**Work required**:
Show each line of the entries below in which the word "fillRect" appears.

**Data shown**:
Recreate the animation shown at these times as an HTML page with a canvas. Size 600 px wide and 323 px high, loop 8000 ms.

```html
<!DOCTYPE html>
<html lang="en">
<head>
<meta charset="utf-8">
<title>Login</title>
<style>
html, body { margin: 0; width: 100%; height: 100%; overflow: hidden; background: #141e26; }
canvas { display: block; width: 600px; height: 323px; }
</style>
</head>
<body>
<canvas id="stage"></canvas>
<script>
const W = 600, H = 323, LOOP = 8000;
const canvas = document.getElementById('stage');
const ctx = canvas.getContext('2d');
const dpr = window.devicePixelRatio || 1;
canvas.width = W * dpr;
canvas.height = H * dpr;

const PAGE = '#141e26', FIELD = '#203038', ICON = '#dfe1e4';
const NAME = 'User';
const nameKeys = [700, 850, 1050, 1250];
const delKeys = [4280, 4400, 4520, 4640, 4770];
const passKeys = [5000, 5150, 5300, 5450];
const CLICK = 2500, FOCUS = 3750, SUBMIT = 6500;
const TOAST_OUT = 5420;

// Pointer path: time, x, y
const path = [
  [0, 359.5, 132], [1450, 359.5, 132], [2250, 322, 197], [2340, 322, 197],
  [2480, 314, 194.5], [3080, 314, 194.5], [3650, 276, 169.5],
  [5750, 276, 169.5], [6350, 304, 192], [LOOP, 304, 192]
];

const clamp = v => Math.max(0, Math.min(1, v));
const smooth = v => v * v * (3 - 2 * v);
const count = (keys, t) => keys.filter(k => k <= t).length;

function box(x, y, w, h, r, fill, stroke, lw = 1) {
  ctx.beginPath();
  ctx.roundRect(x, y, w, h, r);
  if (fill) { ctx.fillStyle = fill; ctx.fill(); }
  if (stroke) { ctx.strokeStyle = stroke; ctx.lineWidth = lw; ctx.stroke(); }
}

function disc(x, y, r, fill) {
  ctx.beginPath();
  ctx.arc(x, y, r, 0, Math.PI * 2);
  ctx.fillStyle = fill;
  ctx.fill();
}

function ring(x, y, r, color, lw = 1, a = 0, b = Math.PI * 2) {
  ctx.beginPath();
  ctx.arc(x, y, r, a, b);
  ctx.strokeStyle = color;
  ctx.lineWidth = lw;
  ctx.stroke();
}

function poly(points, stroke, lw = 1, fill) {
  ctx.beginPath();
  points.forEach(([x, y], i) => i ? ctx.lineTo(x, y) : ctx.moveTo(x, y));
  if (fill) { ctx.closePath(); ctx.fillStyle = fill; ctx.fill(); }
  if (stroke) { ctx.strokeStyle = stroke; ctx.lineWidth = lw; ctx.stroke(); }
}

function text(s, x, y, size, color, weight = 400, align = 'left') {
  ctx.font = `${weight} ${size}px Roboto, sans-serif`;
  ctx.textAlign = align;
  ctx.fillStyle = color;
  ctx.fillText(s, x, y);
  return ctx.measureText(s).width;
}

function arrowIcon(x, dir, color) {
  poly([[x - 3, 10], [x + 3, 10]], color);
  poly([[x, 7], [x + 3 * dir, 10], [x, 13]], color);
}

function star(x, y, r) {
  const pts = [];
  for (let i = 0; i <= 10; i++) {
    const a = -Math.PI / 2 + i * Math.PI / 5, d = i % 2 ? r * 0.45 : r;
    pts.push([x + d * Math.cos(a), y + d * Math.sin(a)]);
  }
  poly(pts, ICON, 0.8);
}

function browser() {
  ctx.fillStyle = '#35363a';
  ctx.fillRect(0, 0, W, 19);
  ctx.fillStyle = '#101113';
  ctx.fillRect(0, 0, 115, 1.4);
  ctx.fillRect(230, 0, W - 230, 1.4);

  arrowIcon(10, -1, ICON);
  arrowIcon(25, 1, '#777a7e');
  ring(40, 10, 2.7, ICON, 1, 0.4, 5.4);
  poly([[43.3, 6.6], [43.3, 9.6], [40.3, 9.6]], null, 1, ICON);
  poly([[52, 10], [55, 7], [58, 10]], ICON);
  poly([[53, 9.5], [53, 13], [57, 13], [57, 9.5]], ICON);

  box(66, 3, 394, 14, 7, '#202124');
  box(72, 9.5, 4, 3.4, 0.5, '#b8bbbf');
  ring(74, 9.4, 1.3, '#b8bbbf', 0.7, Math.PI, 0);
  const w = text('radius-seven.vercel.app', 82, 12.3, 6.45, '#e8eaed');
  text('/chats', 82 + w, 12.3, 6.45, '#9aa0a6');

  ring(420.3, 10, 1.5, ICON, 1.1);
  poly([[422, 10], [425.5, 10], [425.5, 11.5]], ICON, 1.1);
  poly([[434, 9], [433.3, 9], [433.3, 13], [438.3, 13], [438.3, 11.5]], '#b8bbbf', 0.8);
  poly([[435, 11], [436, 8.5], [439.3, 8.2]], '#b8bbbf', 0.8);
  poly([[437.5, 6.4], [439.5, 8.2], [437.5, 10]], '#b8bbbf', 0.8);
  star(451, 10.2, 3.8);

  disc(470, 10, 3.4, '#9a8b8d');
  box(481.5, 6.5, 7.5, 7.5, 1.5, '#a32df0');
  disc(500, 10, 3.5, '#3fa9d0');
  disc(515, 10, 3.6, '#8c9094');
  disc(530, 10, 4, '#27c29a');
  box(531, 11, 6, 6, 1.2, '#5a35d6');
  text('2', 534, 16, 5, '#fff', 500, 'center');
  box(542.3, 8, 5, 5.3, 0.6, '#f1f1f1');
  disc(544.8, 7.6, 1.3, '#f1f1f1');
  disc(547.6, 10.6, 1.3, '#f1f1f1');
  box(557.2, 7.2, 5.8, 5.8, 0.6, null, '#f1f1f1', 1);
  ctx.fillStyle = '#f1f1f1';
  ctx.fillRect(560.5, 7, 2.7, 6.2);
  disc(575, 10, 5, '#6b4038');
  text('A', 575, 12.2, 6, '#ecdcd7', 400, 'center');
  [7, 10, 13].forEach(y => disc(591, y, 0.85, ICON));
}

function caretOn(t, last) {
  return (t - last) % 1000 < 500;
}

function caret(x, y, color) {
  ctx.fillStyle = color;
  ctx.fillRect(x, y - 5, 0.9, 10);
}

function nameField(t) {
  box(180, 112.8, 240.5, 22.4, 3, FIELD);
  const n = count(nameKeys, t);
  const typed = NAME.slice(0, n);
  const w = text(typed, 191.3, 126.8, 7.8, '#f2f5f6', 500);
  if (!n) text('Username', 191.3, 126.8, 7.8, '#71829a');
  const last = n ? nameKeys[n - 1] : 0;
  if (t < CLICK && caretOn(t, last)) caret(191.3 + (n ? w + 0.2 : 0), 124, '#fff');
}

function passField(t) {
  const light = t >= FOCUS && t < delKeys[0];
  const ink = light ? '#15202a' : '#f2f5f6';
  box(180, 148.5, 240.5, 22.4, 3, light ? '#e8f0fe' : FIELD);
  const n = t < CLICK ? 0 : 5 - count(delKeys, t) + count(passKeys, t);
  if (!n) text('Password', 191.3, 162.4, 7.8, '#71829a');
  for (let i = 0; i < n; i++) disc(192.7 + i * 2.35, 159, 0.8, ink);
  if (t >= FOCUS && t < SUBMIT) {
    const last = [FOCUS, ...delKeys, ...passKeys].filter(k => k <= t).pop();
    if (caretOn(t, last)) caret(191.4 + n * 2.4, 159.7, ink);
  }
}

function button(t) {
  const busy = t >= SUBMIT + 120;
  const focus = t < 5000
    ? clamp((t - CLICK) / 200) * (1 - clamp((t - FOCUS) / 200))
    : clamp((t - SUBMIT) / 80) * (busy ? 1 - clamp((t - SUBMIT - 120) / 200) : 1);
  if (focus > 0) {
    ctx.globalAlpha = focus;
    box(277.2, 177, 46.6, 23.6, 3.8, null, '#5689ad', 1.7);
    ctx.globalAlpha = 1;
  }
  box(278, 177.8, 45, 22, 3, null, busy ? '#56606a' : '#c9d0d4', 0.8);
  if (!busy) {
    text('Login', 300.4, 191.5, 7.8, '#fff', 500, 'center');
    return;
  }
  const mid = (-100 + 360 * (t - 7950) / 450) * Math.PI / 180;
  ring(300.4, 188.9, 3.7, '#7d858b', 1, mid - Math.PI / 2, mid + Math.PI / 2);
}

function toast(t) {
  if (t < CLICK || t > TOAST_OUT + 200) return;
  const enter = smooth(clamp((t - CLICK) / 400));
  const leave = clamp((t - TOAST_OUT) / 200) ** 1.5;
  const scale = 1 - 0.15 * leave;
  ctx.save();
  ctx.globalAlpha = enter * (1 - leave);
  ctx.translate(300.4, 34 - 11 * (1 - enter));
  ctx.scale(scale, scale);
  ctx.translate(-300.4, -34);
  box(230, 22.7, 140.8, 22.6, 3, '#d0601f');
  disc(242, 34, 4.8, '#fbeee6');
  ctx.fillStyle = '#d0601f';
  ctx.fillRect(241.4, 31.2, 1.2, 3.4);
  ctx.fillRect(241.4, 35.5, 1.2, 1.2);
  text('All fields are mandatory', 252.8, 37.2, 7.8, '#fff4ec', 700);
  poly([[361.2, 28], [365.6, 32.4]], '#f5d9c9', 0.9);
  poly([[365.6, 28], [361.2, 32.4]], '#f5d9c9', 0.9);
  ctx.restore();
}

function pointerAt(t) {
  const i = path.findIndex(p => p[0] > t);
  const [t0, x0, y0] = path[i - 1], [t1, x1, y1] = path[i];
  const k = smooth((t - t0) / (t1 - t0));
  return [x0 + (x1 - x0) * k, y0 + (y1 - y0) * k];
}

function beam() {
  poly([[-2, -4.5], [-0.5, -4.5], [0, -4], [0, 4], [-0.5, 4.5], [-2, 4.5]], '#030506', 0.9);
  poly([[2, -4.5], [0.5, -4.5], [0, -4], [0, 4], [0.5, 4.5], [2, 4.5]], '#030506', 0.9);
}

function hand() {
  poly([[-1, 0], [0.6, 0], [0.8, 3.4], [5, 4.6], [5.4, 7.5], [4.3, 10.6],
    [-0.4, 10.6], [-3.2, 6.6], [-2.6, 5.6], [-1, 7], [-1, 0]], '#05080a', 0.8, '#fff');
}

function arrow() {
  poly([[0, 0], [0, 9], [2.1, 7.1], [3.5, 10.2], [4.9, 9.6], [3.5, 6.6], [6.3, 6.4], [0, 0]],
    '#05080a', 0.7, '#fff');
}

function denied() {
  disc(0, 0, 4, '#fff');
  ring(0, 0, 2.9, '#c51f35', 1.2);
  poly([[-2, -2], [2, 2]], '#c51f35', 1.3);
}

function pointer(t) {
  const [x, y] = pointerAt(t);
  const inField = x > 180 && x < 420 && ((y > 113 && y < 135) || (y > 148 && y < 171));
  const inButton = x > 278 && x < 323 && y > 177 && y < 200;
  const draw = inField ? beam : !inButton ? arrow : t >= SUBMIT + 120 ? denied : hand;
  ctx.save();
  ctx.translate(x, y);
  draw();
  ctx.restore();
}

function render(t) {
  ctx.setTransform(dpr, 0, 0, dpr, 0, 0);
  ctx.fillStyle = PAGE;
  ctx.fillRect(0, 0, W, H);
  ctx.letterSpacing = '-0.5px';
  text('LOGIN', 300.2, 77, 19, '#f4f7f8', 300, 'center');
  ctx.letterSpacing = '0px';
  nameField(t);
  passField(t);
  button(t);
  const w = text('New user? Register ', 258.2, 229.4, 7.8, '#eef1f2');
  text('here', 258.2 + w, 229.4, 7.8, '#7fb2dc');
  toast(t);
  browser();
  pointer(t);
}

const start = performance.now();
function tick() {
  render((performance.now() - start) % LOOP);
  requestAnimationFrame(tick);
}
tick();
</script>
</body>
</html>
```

**Response below**:
  ctx.fillRect(0, 0, W, 19);
  ctx.fillRect(0, 0, 115, 1.4);
  ctx.fillRect(230, 0, W - 230, 1.4);
  ctx.fillRect(560.5, 7, 2.7, 6.2);
  ctx.fillRect(x, y - 5, 0.9, 10);
  ctx.fillRect(241.4, 31.2, 1.2, 3.4);
  ctx.fillRect(241.4, 35.5, 1.2, 1.2);
  ctx.fillRect(0, 0, W, H);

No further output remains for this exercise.